“The scenery is like that of Japan 40 years ago.” This is the impression I had of Myanmar when I first came here in February 2014. While Yangon is a busy town, the people here are modest and simple. And they accept ambiguity. As these are different from the cultures of European countries which I have experienced before, I feel somewhat close to the people of Myanmar.

My assignment to Myanmar could have been a destiny, for I lost one of my ancestors in the Burmese front. While I feel that Myanmar is moving forward and is changing rapidly, I sometimes think of its past. It is likely that I will continue to enjoy such precious moments to think about such things here in Myanmar.
Dai Kawamura (Graduated in 1998, School of Political Science and Economics)

Why? There is no graveyard in Yangon! There are many Payas (pagodas) built as a proof of belief including the Shwedagon Paya; however, they are not graves. In Myanmar, people cremate the body until all the bones turn into ashes. And nobody takes the ashes with him. After they take the body to the crematorium, some of the bereaved leave even before the cremation is finished. When we consider the entire country of Myanmar, there are some regions with fine graves. Many Indian Myanmarese, who are Muslims, and Chinese Myanmarese bury the body in a grave.
Tetsu Yamaguchi (Graduated in 1972, School of Commerce)

List of Overseas Branches/
Overseas Tomonkai/
Overseas Tomonkai
Japanese Branches

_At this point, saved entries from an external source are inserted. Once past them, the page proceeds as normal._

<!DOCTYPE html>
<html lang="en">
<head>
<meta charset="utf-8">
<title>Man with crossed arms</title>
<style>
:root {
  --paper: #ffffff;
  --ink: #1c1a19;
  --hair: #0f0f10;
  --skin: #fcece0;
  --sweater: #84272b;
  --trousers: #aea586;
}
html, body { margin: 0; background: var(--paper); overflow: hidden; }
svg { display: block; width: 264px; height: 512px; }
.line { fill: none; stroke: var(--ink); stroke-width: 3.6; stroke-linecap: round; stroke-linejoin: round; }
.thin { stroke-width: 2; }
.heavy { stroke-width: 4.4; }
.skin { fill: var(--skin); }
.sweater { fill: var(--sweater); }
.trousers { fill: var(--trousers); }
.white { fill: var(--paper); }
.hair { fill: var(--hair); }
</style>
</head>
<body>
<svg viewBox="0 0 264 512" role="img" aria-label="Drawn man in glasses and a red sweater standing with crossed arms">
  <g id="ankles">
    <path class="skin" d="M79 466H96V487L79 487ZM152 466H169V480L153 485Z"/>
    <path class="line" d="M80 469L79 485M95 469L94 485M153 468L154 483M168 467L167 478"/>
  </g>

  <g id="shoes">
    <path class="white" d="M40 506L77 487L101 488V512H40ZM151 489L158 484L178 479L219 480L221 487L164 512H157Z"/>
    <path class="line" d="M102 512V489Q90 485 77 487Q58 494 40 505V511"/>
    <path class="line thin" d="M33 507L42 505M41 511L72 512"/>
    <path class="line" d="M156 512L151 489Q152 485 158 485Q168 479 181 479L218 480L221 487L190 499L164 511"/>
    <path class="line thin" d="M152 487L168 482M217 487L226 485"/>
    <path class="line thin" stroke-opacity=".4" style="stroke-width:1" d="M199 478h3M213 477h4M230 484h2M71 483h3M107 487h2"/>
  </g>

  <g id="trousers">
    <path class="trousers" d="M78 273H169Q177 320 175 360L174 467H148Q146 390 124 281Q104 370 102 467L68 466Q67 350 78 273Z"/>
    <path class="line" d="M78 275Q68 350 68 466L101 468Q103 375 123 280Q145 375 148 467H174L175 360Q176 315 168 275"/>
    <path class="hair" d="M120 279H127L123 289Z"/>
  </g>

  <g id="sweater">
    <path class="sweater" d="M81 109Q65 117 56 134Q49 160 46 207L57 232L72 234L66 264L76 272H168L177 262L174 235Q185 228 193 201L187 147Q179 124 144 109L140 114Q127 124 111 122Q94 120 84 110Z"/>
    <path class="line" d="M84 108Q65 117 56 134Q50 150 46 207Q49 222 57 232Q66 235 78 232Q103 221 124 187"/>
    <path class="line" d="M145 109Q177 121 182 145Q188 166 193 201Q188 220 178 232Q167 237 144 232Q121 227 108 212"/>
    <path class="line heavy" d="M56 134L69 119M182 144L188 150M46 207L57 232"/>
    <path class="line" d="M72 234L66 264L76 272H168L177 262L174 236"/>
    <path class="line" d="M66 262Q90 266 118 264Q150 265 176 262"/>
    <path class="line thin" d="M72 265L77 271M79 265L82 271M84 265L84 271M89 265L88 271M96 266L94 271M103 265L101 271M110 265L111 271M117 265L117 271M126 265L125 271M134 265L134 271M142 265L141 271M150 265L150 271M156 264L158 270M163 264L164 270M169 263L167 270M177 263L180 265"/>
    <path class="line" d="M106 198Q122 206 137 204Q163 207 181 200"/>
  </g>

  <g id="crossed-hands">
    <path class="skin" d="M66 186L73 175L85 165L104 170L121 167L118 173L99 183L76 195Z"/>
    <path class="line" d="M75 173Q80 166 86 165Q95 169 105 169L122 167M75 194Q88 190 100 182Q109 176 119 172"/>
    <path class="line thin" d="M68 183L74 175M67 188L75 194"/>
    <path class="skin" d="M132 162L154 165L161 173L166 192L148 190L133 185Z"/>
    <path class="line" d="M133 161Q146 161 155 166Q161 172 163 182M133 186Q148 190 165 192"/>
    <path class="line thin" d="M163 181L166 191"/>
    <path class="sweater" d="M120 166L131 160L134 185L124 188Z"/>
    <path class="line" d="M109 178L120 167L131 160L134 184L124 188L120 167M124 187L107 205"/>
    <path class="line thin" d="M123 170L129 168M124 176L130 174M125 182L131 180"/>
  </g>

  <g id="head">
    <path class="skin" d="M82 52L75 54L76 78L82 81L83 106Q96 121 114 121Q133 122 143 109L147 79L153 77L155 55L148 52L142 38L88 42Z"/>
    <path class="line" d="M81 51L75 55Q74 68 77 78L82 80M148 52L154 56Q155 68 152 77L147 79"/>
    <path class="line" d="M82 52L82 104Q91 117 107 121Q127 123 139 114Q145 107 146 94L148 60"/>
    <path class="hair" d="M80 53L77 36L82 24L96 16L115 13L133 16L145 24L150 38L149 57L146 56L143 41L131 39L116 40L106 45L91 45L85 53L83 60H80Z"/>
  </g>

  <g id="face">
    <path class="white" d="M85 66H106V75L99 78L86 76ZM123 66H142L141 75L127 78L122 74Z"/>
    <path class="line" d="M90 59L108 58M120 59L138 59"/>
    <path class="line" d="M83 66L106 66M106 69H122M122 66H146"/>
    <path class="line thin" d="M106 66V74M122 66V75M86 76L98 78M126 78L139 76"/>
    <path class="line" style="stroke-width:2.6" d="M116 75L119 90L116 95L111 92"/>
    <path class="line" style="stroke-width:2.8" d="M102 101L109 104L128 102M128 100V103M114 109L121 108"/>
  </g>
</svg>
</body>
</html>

Overseas Branches
Alumni Association in China / Alumni Association in Korea / Alumni Association in Taiwan
Overseas Tomonkai
Asia
Bangalore Tomonkai / Bangkok Tomonkai / Beijing Tomonkai / Cambodia Tomonkai /
Dalian Tomonkai / Hanoi Tomonkai / Hong Kong Tomonkai / India Tomonkai /
Jakarta Tomonkai / Kanan (South China) Tomonkai / Malaysia Tomonkai / Manila Tomonkai / Mumbai Tomonkai / Myanmar Tomonkai / Saigon Tomonkai / Seoul Tomonkai / Shanghai Tomonkai / Singapore Tomonkai / Suzhou Tomonkai / Taipei Tomonkai / Ulan Bator Tomonkai
Oceania
Brisbane Tomonkai / Melbourne Tomonkai / Perth Tomonkai / Sydney Tomonkai
North America
Boston Tomonkai / Chicago Tomonkai / Georgia Tomonkai / Hawaii Tomonkai / Los Angeles Tomonkai / Michigan Tomonkai / New York Tomonkai / San Francisco Tomonkai / Seattle Tomonkai / Toronto Tomonkai / Vancouver Tomonkai / Greater Washington Tomonkai
Central and South America
Brazil Tomonkai / Chile Tomonkai / Lima Tomonkai / Mexico Tomonkai
Europe
Belgium Tomonkai / Berlin Tomonkai / Denmark Tomonkai / Dusseldorf Tomonkai /
Frankfurt Tomonkai / Geneva Tomonkai / Moscow Tomonkai / Netherlands Tomonkai / Paris Tomonkai / Stockholm Tomonkai / UK Tomonkai
Middle East
Abu Dhabi Tomonkai / Qatar Tomonkai / Tehran Tomonkai
Africa
Egypt Tomonkai / Johannesburg Tomonkai / Kenya Tomonkai
Overseas Tomonkai Japanese Branches
Bangkok Tomonkai Japanese Branch / Beijing Tomonkai Tokyo Branch / Dusseldorf Tomonkai Tokyo Branch / Gaoxiong Tomonkai Alumni Association / Hanoi Tomonkai Japanese Branch / Jakarta Tomonkai Alumni Association / Los Angeles Tomonkai Japan / New York Tomonkai Tokyo Branch /
Paris Tomonkai Tokyo Branch / Saigon Tomonkai Japanese Branch / Shanghai Tomonkai Tokyo Branch / Singapore Tomonkai Japanese Branch / Tokyo Brazil Tomonkai / Tokyo Hong Kong Tomonkai / Tokyo Melbourne Tomonkai / UK Tomonkai Tokyo Branch